  • To familiarise yourself with the importance of routine medicines management programmes for all nurses

Background Suboptimal medicines management due to inadequate knowledge can cause risks to patient safety and affect the quality of care and patient outcomes.

Aim To examine the effect of an educational programme on nurses’ knowledge of medicines management.

Method A pre and post-design was used to evaluate the effectiveness of an educational medicines management programme. Data were collected from nurses before and after programme participation from September 2016 to June 2018. A total of 99 nurses received a multiple-choice questionnaire before and after the programme to assess for changes in their knowledge. Any changes in test performance following the medicines management programme were quantified and tested using McNemar’s test and the generalised estimating equation for binary outcomes. The Chi-square test was used to analyse group differences.

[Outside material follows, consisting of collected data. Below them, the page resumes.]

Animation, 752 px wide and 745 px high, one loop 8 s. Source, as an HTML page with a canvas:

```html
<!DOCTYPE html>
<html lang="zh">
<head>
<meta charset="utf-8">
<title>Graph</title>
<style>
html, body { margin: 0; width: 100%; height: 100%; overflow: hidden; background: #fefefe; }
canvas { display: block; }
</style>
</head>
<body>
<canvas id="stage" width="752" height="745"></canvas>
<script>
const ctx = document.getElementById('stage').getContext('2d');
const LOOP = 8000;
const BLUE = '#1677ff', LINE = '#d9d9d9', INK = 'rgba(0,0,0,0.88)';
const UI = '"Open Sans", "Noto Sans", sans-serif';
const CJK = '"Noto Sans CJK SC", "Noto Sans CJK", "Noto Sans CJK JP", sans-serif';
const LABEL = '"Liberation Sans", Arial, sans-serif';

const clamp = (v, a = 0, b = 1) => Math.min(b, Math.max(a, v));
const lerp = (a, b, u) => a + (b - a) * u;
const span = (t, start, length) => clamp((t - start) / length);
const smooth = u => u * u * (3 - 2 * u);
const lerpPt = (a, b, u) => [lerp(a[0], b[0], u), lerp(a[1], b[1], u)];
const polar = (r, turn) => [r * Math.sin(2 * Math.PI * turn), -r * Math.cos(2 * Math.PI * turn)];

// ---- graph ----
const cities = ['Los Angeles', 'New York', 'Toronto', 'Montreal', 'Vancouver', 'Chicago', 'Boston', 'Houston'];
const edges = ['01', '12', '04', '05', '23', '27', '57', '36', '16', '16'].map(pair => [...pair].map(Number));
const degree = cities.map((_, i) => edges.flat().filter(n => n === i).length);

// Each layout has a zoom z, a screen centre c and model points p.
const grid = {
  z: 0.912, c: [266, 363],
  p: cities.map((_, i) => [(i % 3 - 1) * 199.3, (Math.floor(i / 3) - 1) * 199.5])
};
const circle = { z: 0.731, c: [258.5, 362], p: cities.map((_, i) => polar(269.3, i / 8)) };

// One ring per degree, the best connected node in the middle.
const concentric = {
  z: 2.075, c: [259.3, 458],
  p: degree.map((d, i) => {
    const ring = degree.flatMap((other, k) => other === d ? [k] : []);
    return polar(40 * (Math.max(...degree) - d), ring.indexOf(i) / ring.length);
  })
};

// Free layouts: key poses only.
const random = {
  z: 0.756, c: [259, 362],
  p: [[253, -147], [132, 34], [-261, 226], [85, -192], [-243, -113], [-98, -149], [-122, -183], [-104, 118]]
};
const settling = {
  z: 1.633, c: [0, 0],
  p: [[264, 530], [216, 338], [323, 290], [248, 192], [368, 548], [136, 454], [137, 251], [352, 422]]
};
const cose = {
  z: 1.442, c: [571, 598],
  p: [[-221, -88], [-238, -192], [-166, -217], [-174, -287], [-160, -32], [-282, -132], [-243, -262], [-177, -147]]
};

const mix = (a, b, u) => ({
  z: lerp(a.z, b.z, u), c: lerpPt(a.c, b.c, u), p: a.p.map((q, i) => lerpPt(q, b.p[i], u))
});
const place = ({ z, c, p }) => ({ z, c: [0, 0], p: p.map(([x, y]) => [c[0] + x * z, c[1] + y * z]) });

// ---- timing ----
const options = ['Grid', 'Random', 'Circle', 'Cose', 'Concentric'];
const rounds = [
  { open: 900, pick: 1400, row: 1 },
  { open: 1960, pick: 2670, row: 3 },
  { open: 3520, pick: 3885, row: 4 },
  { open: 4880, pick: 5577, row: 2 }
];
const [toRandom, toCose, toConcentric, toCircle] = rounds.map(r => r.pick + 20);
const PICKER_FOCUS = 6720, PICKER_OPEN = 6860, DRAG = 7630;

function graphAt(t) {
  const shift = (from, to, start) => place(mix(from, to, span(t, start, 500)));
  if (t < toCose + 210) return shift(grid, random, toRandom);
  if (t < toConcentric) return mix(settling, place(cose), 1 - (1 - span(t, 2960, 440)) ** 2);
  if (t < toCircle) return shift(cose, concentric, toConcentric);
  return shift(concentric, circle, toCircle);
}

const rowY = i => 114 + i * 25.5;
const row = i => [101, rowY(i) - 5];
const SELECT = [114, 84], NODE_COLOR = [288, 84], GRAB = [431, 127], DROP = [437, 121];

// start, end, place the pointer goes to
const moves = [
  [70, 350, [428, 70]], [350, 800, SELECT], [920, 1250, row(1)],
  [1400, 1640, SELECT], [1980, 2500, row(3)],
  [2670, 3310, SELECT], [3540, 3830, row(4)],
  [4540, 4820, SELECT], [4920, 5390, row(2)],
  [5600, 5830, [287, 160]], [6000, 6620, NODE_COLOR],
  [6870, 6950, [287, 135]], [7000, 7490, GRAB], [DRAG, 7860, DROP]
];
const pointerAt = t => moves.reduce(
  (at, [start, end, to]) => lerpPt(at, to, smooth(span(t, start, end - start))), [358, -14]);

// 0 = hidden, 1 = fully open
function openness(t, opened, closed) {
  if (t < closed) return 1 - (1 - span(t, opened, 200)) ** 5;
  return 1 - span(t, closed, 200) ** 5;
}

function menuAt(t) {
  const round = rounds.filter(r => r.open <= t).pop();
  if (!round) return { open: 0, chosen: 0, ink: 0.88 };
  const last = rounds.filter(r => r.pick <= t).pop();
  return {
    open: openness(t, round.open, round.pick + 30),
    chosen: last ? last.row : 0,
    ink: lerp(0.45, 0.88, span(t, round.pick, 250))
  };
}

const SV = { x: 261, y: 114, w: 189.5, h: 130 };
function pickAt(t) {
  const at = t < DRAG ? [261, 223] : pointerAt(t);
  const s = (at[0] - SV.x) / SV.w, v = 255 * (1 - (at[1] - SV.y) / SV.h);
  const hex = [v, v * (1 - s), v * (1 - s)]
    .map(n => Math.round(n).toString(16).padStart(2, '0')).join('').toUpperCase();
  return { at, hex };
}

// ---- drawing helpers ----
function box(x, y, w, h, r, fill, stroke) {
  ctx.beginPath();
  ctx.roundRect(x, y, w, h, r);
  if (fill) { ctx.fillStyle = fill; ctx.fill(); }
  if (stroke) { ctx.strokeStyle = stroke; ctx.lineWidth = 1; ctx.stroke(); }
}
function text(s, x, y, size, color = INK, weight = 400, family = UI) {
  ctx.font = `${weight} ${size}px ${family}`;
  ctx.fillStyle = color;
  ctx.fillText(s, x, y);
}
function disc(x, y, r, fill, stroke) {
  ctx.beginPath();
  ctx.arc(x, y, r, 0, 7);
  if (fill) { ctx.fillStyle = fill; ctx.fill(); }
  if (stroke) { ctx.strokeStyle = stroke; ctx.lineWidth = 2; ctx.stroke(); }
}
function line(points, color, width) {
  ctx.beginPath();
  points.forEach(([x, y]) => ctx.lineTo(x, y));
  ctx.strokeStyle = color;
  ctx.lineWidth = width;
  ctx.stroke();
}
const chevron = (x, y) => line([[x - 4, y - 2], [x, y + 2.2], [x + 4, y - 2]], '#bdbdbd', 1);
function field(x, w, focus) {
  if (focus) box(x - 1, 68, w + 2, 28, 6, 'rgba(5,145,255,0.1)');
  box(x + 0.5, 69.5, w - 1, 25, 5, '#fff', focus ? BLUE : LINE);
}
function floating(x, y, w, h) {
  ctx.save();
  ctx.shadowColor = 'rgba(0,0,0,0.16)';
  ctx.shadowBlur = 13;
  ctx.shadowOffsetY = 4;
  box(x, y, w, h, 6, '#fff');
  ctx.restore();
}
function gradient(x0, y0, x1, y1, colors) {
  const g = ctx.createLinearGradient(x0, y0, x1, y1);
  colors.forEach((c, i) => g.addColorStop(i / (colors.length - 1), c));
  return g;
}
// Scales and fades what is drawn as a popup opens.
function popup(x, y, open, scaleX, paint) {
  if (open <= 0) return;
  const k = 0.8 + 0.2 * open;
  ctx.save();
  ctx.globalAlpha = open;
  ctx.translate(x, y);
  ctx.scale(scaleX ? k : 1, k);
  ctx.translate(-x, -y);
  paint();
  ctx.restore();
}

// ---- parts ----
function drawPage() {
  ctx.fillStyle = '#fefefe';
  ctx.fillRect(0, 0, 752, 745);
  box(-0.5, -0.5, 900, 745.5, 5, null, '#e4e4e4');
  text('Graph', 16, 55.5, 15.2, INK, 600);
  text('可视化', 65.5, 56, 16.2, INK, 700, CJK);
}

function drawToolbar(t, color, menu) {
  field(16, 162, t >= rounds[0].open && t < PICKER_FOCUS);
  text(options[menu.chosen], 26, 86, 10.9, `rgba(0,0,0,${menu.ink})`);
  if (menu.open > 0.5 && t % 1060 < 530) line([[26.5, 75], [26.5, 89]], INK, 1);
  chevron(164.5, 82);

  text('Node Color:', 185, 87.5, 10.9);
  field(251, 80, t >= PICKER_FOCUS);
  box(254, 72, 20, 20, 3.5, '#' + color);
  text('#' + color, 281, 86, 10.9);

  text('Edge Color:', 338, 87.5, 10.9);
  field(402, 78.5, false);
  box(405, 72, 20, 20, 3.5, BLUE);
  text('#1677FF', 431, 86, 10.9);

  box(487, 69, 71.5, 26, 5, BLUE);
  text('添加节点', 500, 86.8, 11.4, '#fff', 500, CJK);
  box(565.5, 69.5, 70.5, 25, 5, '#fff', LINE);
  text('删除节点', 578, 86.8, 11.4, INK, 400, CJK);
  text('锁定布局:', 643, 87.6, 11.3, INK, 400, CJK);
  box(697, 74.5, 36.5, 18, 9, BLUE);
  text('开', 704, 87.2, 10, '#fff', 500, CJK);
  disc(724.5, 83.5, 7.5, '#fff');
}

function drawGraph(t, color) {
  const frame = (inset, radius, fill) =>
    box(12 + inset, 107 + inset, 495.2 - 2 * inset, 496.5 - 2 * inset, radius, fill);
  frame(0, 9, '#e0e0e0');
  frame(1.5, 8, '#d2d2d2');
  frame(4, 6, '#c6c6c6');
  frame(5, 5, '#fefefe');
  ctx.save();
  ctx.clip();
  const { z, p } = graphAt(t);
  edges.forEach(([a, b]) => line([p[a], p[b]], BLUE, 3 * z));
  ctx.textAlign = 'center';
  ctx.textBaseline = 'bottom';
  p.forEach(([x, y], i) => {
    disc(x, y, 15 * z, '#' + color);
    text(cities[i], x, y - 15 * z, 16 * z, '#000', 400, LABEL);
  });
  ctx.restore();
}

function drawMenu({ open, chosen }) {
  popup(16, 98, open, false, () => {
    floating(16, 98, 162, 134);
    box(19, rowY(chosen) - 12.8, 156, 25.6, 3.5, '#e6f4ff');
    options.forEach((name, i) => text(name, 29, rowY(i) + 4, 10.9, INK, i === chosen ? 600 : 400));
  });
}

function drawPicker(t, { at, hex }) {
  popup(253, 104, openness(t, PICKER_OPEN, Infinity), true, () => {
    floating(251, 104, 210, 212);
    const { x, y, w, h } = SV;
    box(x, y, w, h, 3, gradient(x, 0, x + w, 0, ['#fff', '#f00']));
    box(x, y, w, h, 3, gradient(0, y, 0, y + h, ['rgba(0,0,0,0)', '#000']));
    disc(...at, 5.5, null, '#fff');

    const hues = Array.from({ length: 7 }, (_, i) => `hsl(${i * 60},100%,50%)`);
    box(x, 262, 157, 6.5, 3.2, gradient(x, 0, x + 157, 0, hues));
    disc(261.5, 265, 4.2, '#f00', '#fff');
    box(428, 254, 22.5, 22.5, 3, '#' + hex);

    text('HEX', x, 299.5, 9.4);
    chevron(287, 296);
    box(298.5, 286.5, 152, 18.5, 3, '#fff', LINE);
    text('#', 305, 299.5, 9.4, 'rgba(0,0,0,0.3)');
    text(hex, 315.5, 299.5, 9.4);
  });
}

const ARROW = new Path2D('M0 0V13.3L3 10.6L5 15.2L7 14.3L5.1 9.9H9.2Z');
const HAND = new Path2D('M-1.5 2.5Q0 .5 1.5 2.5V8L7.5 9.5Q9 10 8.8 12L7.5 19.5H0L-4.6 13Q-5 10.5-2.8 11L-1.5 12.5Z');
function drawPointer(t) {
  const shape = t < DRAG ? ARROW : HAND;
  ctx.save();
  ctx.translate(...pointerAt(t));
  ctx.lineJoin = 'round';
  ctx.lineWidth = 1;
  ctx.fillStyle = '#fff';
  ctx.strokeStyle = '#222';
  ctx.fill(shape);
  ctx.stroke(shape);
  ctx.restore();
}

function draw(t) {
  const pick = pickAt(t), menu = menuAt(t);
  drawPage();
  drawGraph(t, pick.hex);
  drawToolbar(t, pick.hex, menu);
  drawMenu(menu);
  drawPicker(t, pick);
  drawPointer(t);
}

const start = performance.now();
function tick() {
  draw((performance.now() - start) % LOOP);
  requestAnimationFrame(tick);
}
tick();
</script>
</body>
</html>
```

Results The nurses’ scores were significantly improved after the medicines management programme on questions regarding documentation, observation, aseptic technique and pharmacology half-life. There was a significant improvement on one of the five questions relating to medicine calculation when converting doses from milligrams to grams.

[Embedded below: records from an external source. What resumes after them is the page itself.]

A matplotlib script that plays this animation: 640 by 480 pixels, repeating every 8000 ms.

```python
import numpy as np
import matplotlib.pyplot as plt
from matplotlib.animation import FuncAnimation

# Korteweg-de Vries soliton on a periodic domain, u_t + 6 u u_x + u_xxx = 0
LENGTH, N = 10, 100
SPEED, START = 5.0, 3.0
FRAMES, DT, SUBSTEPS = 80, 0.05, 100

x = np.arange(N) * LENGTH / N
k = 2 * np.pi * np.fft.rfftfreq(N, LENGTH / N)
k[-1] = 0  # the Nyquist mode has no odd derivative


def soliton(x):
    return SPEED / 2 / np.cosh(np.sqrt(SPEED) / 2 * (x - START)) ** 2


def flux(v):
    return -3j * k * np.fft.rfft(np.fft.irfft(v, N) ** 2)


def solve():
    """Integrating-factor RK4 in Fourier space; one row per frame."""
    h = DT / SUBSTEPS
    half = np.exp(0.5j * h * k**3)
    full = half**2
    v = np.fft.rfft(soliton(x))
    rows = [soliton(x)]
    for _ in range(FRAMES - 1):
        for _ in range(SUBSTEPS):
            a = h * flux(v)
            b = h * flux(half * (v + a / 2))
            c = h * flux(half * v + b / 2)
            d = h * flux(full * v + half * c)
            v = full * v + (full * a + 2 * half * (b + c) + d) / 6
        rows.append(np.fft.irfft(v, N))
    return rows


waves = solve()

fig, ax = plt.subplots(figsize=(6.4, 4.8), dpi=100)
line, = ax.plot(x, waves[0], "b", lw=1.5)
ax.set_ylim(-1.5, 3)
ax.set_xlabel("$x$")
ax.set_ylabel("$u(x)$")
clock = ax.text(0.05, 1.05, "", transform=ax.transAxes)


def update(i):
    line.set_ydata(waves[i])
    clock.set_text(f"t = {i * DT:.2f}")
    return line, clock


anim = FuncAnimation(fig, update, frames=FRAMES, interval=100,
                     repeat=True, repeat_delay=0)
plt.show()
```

Conclusion A mandatory hospital medicines management programme had some effect on increasing nurses’ knowledge. However, it also was also found that the programme content could have been improved, particularly regarding nurses’ responsibilities for medicines management at patient discharge and documentation when undertaking generic substitution.

Nursing Management. 28, 5, 33-40. doi: 10.7748/nm.2021.e2005

Peer review

This article has been subject to external double-blind peer review and checked for plagiarism using automated software



Conflict of interest

None declared

Høghaug G, Skår R, Tran TN et al (2021) Examining the effect of an education intervention on nurses’ medicines management knowledge. Nursing Management. doi: 10.7748/nm.2021.e2005

Published online: 20 July 2021

Want to read more?

Already subscribed? Log in


Unlock full access to RCNi Plus today

Save over 50% on your first 3 months

Your subscription package includes:
  • Unlimited online access to all 10 RCNi Journals and their archives
  • Customisable dashboard featuring 200+ topics
  • RCNi Learning featuring 180+ RCN accredited learning modules
  • RCNi Portfolio to build evidence for revalidation
  • Personalised newsletters tailored to your interests
RCN student member? Try Nursing Standard Student

Alternatively, you can purchase access to this article for the next seven days. Buy now